Results from Using a Continuous Glucose Monitor
Why Try a CGMS & Preparation for CGMS
Our diabetes program at Children's Hospital of Philadelphia (CHOP) is developing a diabetes technology program that incorporates devices like continuous glucose monitoring systems (CGMS ) into the overall care of patients. Nurse practitioners or endocrinologists can call in a member of the diabetes technology team during patient appointments, as needed. In addition to patient consultation and pump and CGMS starts, the technology team provides educational classes a few times a year at the clinic sites.
Our nurse practitioner used to be one of the insulin pump experts in the practice, but the practice soon realized with new pumps and technologies appearing on the market they needed a more global responsive approach so that all patients could get the information - not just the patients with the most technologically savvy practitioner. Our nurse told us she started to have trouble keeping up with all the different features of each pump and CGMS so she was grateful for the intervention of a designated technology unit and the training and support they provide to the nurse practitioners and endocrinologists.
We took advantage of a five day CGMS trial earlier this school year because Josh had gone through a tremendous growth spurt and we were having trouble regulating his blood sugar numbers. The numbers were all over the place and I suspected the early morning highs may have been the result of missed late night lows. Josh did lots of extra finger sticks and my husband and I did extra middle of the night checks but that data was inconclusive. We were constantly tweaking Josh's basal rates but basal tests showed the basal rates were correct. We presented the CGMS to Josh as an opportunity and a science experiment and Josh agreed to wear the device for 5 days.
The technology program's requirements for wearing the device included first meeting with a nutritionist and providing a one week detailed food log.
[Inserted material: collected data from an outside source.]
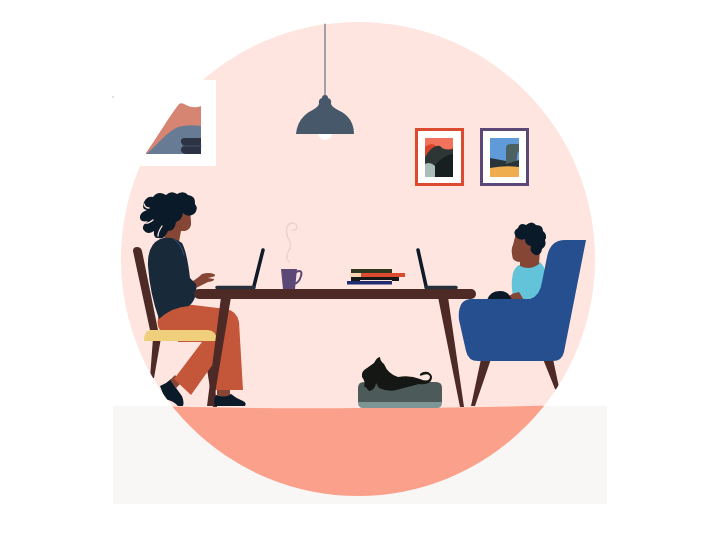
<!DOCTYPE html>
<html lang="en">
<head>
<meta charset="utf-8">
<title>Working and learning at home</title>
<style>
:root{--paper:#fff;--wall:#fee5df;--floor:#fba18b;--ground:#f8f7f6;--wood:#4e2a26;--skin:#854636;--ink:#0b1a29;--sweater:#18293a;--rust:#c4573a;--seat:#efcf7c;--armchair:#254f8e;--shirt:#62c3d9;--slate:#48586b;--violet:#5b4877;--red:#dc4a2f;--coral:#d78573;--dog:#141713}
html,body{margin:0;background:var(--paper);overflow:hidden}
svg{display:block;width:720px;height:540px}
.paper{fill:var(--paper)}.wall{fill:var(--wall)}.floor{fill:var(--floor)}.ground{fill:var(--ground)}
.wood{fill:var(--wood)}.skin{fill:var(--skin)}.ink{fill:var(--ink)}.sweater{fill:var(--sweater)}
.rust{fill:var(--rust)}.seat{fill:var(--seat)}.armchair{fill:var(--armchair)}.shirt{fill:var(--shirt)}
.slate{fill:var(--slate)}.violet{fill:var(--violet)}.red{fill:var(--red)}.coral{fill:var(--coral)}.dog{fill:var(--dog)}
.line{fill:none;stroke-linecap:round;stroke-linejoin:round}
</style>
</head>
<body>
<svg viewBox="0 0 720 540" role="img" aria-label="A woman and a child sit at a table with laptops while a dog rests in its bed">
<defs>
<clipPath id="room"><circle cx="358" cy="259" r="237"/></clipPath>
<clipPath id="above-floor"><rect width="720" height="406"/></clipPath>
</defs>

<rect class="ground" x="113" y="406" width="494" height="98"/>
<g clip-path="url(#room)">
<rect class="wall" x="113" y="20" width="494" height="390"/>
<path class="floor" d="M113 405Q240 409 358 408Q470 408 607 404V500H113Z"/>
</g>

<g id="large-print">
<rect class="paper" x="113" y="80" width="103" height="86"/>
<path class="coral" d="M146 153C158 136 168 118 179 104Q182 102 186 105Q193 109 201 106V154H146Z"/>
<path d="M146 154C158 145 165 133 178 127Q189 124 201 126V154Z" fill="#687b94"/>
<path d="M184 138H201V154H185Q180 152 181 149Q182 146 184 146Q180 143 181 140Q182 138 184 138Z" fill="#2c3344"/>
<path d="M183 146H201" class="line" stroke="#46546a"/>
<circle cx="113" cy="97" r="0.7" fill="#aaa"/>
</g>

<g id="pendant-lamp">
<path d="M325 24V98" class="line" stroke="#69717c" stroke-width="1.2"/>
<circle class="paper" cx="325" cy="133" r="7"/>
<path class="slate" d="M322 98Q322 95 325 95Q328 95 328 98Q332 99 331 104C333 109 341 110 347 116Q354 123 354 134H296Q297 123 304 116C310 110 317 109 319 104Q318 99 322 98Z"/>
</g>

<g id="sunset-print">
<rect class="red" x="415" y="128" width="49" height="58"/>
<rect class="paper" x="418" y="131" width="43" height="52"/>
<rect x="425" y="138" width="28" height="39" fill="#f2735b"/>
<path d="M425 147Q432 141 437 147T453 148V160H425Z" fill="#d9452c"/>
<path d="M425 157Q433 144 440 146Q444 151 453 149V177H425Z" fill="#2d3635"/>
<path d="M425 164Q430 161 435 166V177H425Z" fill="#a9bdb9"/>
<path d="M435 177V165Q444 155 453 154V177Z" fill="#181f20"/>
</g>
<g id="coast-print">
<rect class="violet" x="480" y="128" width="49" height="58"/>
<rect class="paper" x="483" y="131" width="43" height="52"/>
<rect x="490" y="138" width="29" height="39" fill="#5f9bd8"/>
<path d="M506 168V148Q506 144 511 144H519V151Q516 152 517 168Z" fill="#4b6061"/>
<path d="M490 158L506 161V164L519 160V168H490Z" fill="#28343a"/>
<path d="M490 168Q505 165 519 167V177H490Z" fill="#efad50"/>
</g>

<g id="wooden-chair" clip-path="url(#room)">
<path class="wood" d="M133 251Q133 247 137 247Q141 247 142 251L158 330H150Z"/>
<path class="wood" d="M153 338H161L154 378L150 378ZM202 338H210L217 407H213Z"/>
</g>

<g id="woman">
<path class="ink" d="M160 386Q166 384 171 379Q174 386 179 392Q185 399 183 406H178Q174 401 165 399Z" clip-path="url(#room)"/>
<path class="ink" d="M216 395Q224 397 231 394Q237 399 243 401Q247 403 245 406H215Q213 400 216 395Z"/>
<path class="skin" d="M217 389H230V395Q223 398 217 395ZM170 380L175 375L181 383L176 388Z"/>
<path class="rust" d="M178 330H219L218 357L191 395L174 379L202 342H178Z"/>
<path class="rust" d="M158 318Q164 305 185 304L226 309Q237 311 239 322L243 390H215L209 340L163 333Q156 328 158 318Z"/>
<path class="skin" d="M164 240L168 213Q167 201 177 200Q189 200 190 211L191 221Q192 229 185 231H181L179 242Z"/>
<path class="skin" d="M187 284Q196 280 202 274Q209 272 214 274Q217 276 212 277L208 278L214 279Q215 281 208 282Q200 286 190 291Z"/>
<path class="sweater" d="M160 239Q171 235 182 243Q187 252 190 278L196 284Q198 298 189 306Q172 307 159 319Q150 294 148 266Q147 245 160 239Z"/>
<path d="M174 239Q181 244 184 255" class="line" stroke="#325283"/>
<path class="ink" d="M153 197Q158 190 166 195Q171 190 177 194Q184 190 188 195Q196 196 195 204Q199 209 194 214Q188 218 183 213Q182 220 176 222Q175 231 168 231Q164 240 159 238Q153 239 154 231Q147 236 143 229Q142 225 148 221Q139 223 140 216Q141 212 147 210Q141 209 144 202Q147 196 153 197Z"/>
<path d="M149 208Q145 208 144 204M153 220Q148 224 145 223M162 226Q158 232 158 236" class="line" stroke="#fee5df" stroke-width="1.3"/>
</g>
<path id="chair-seat" class="seat" d="M150 330H208Q217 331 217 341H144Q144 331 150 330Z"/>

<g id="boy">
<path class="shirt" d="M519 265Q529 267 540 262Q548 269 545 284L541 300H514Q510 286 513 273Q515 267 519 265Z"/>
<path class="skin" d="M516 233Q523 226 535 234L540 250L539 264Q530 271 520 266V262Q512 262 512 254Q511 248 513 245Z"/>
<path class="ink" d="M516 237Q512 231 518 228Q520 222 526 225Q532 220 536 225Q543 225 543 231Q548 235 545 240Q547 246 542 249Q541 256 535 255Q529 252 531 246Q525 245 525 239Q520 241 516 237Z"/>
<path class="skin" d="M505 299Q511 293 519 292L524 300H505Z"/>
<path class="ink" d="M487 300Q490 291 500 291Q509 291 512 300Z"/>
</g>

<g id="blue-armchair">
<g clip-path="url(#room)"><path class="wood" d="M481 359H491L475 406H471ZM543 359H553L560 392L555 389Z"/></g>
<path class="armchair" d="M472 299H530Q540 296 542 282L547 257Q550 240 565 240H586L564 352Q562 361 553 361H478Q468 361 466 351L459 320Q457 299 472 299Z"/>
</g>

<g id="table">
<path class="wood" d="M221 297H231L213 406H207ZM438 297H448L464 407H460Z"/>
<rect class="wood" x="194" y="289" width="282" height="10" rx="5"/>
</g>

<g id="laptops" class="line" stroke="#101a29">
<path d="M263 250L254 286M418 250L426 286" stroke-width="3.5"/>
<path d="M217 287.5H254M426 287.5H456" stroke="#26303b" stroke-width="3.5"/>
</g>

<g id="mug">
<path d="M296 272Q303 269 301 276Q299 283 294 284" class="line" stroke="#5b4877" stroke-width="2"/>
<path class="violet" d="M281 269H297L295 289H283Z"/>
<path d="M289 262C282 253 294 249 290 242C285 234 285 224 292 223C299 223 298 232 292 230" class="line" stroke="#eed0ca" stroke-width="1.3"/>
</g>

<g id="books">
<rect x="351" y="269" width="41" height="4" fill="#30371f"/>
<rect class="red" x="361" y="273" width="44" height="4"/>
<rect x="350" y="273" width="11" height="4" fill="#f6d4b3"/>
<rect x="351" y="277" width="48" height="4" fill="#161817"/>
<rect x="347" y="281" width="45" height="3.5" fill="#202d72"/>
<rect x="360" y="280" width="32" height="1" fill="#f5dfd7"/>
</g>

<g id="dog-bed">
<path d="M358 388Q358 382 364 382H436Q442 382 442 388V403H358Z" fill="#4c5a5a"/>
<path d="M358 402H442Q442 408 437 408H363Q358 408 358 402Z" fill="#7d9695"/>
</g>
<path id="dog" class="dog" d="M362 377Q361 371 367 368L374 363Q377 357 380 357Q380 361 384 364Q388 374 398 377Q410 375 420 379Q429 383 430 377Q429 373 423 375Q419 377 420 374Q423 371 428 372Q434 375 431 381Q427 385 419 384L400 389Q390 393 379 388L376 383Q375 390 369 391Q366 387 364 386Q366 382 362 377Z"/>
</svg>
</body>
</html>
I thought this was just a hoop to screen out motivated users, but CHOP had found that poor blood sugar control was almost always directly related to diet, poor carbohydrate counting or incorrect food to insulin ratios. They also wanted to be sure our family was willing to keep a detailed food log because a food and activity log is essential to "translating" the raw CGMS blood sugar data. Some family's problems are solved in the meeting with the nutritionist and they do not proceed to the CGMS. Although we did get some new tips like how to cover protein and fat with insulin, our problem was not solved so we moved forward with the CGMS trial.